**EXERCISE DETAILS**
Exactly the lines starting at the line containing "--chest-shade: #d09a2f;" and ending at the line containing "block; width: 650px;" are to be written out from the listing below, both included.

* * *

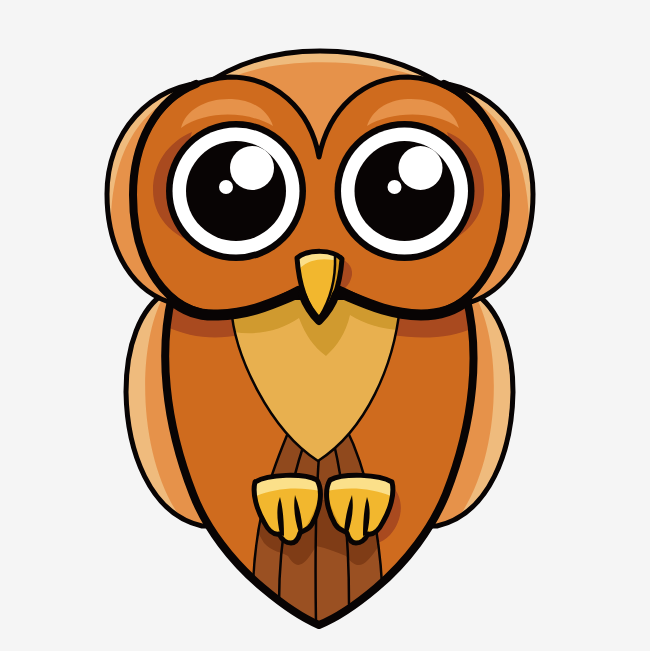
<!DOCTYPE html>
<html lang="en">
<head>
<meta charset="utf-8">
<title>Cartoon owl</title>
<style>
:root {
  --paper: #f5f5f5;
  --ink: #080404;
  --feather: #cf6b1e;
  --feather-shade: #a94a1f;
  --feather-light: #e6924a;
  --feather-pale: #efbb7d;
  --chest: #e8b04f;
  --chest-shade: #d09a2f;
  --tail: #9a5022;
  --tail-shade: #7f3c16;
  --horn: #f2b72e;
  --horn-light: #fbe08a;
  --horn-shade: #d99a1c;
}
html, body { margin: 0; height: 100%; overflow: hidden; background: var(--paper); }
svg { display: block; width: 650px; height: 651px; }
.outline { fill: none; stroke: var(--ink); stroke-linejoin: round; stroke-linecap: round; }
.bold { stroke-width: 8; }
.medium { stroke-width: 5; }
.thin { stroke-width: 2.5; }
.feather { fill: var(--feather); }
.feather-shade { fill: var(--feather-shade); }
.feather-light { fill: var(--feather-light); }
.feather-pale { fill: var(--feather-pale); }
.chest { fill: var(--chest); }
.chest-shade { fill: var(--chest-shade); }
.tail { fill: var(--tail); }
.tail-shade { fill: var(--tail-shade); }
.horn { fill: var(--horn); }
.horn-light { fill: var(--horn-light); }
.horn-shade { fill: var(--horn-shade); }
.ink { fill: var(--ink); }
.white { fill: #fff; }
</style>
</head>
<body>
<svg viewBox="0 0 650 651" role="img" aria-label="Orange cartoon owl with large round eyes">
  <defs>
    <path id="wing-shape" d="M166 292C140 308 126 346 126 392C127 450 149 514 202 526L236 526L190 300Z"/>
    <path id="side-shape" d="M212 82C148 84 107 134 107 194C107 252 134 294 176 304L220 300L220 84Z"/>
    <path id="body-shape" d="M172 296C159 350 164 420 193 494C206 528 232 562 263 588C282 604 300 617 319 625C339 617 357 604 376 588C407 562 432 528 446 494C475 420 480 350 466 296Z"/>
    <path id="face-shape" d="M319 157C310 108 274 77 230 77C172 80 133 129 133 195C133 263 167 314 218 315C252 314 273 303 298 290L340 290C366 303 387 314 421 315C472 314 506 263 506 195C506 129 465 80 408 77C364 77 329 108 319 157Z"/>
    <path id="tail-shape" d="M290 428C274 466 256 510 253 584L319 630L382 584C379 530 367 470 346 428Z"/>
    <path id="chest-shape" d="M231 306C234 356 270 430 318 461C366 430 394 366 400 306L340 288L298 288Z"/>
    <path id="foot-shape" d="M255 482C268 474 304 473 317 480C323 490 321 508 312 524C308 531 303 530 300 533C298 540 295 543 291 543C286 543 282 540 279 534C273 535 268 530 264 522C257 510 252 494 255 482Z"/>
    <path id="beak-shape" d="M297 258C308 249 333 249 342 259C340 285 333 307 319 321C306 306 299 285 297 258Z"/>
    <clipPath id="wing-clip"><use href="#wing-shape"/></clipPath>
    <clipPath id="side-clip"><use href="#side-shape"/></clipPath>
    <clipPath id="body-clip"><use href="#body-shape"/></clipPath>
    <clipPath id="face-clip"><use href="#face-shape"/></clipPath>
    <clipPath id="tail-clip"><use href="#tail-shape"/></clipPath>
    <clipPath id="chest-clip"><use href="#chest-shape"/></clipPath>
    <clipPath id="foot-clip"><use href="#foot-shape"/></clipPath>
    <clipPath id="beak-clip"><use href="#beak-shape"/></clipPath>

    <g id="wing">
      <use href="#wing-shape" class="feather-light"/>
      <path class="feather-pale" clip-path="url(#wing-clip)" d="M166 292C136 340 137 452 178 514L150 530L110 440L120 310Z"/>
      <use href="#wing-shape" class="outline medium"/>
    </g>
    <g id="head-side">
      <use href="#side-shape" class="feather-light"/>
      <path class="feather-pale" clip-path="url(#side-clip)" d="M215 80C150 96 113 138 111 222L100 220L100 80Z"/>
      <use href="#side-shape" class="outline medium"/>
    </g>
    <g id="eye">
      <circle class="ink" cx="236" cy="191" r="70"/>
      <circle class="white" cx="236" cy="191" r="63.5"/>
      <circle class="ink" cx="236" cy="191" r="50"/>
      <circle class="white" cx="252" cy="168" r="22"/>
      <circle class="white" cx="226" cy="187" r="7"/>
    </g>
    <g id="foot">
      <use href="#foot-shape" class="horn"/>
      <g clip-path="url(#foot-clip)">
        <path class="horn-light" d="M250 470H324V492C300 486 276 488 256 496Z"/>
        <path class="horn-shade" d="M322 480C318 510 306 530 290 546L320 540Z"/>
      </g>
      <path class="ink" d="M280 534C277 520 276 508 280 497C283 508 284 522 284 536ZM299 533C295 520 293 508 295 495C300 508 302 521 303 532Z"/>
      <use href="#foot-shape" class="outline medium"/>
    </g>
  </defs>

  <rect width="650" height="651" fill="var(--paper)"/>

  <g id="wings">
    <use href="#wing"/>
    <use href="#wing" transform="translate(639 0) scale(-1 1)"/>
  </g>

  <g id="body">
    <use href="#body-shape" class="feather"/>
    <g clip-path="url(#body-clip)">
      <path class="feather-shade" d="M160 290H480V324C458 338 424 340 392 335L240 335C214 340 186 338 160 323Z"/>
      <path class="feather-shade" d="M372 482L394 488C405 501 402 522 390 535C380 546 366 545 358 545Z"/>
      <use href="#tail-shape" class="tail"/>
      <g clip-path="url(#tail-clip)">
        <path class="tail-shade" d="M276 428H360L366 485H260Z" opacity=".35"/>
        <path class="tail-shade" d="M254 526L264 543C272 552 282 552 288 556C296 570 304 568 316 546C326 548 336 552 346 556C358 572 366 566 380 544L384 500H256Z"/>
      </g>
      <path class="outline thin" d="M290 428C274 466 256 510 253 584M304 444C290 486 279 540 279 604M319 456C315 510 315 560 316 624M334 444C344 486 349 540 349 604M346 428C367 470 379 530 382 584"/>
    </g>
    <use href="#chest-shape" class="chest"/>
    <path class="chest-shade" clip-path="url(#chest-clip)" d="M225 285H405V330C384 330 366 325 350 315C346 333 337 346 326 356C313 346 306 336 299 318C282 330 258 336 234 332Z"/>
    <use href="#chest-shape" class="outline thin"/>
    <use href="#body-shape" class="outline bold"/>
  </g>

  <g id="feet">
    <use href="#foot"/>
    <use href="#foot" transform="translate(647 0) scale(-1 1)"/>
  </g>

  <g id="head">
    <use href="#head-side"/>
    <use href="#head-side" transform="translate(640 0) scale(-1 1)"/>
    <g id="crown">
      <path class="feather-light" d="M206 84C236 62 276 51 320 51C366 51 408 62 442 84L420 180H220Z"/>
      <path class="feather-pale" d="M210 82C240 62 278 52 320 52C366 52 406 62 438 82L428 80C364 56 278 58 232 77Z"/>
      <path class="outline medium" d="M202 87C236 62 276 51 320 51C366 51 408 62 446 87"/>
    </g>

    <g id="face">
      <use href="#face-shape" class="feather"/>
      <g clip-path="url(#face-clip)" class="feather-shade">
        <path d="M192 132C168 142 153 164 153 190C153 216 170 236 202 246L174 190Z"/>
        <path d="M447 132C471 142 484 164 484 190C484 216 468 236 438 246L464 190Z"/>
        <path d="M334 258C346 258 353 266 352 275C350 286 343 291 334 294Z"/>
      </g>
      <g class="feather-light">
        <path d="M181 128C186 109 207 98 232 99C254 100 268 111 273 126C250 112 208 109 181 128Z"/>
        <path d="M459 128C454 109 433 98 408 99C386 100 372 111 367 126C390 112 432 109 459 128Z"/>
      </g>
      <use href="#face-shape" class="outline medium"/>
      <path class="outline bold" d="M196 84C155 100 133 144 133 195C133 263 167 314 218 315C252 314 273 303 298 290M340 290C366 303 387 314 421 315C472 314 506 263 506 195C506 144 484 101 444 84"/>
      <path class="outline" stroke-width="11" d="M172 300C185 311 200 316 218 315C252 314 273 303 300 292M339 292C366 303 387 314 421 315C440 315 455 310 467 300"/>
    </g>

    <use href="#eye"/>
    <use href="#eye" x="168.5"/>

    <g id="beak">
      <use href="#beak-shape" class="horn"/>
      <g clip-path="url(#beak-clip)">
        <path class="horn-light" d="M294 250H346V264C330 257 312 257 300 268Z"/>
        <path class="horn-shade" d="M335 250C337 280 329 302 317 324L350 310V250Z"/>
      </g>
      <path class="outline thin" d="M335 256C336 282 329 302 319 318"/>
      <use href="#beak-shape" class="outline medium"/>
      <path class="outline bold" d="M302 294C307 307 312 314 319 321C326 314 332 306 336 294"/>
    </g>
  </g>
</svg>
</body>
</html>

* * *

**OUTPUT BELOW**
  --chest-shade: #d09a2f;
  --tail: #9a5022;
  --tail-shade: #7f3c16;
  --horn: #f2b72e;
  --horn-light: #fbe08a;
  --horn-shade: #d99a1c;
}
html, body { margin: 0; height: 100%; overflow: hidden; background: var(--paper); }
svg { display: block; width: 650px; height: 651px; }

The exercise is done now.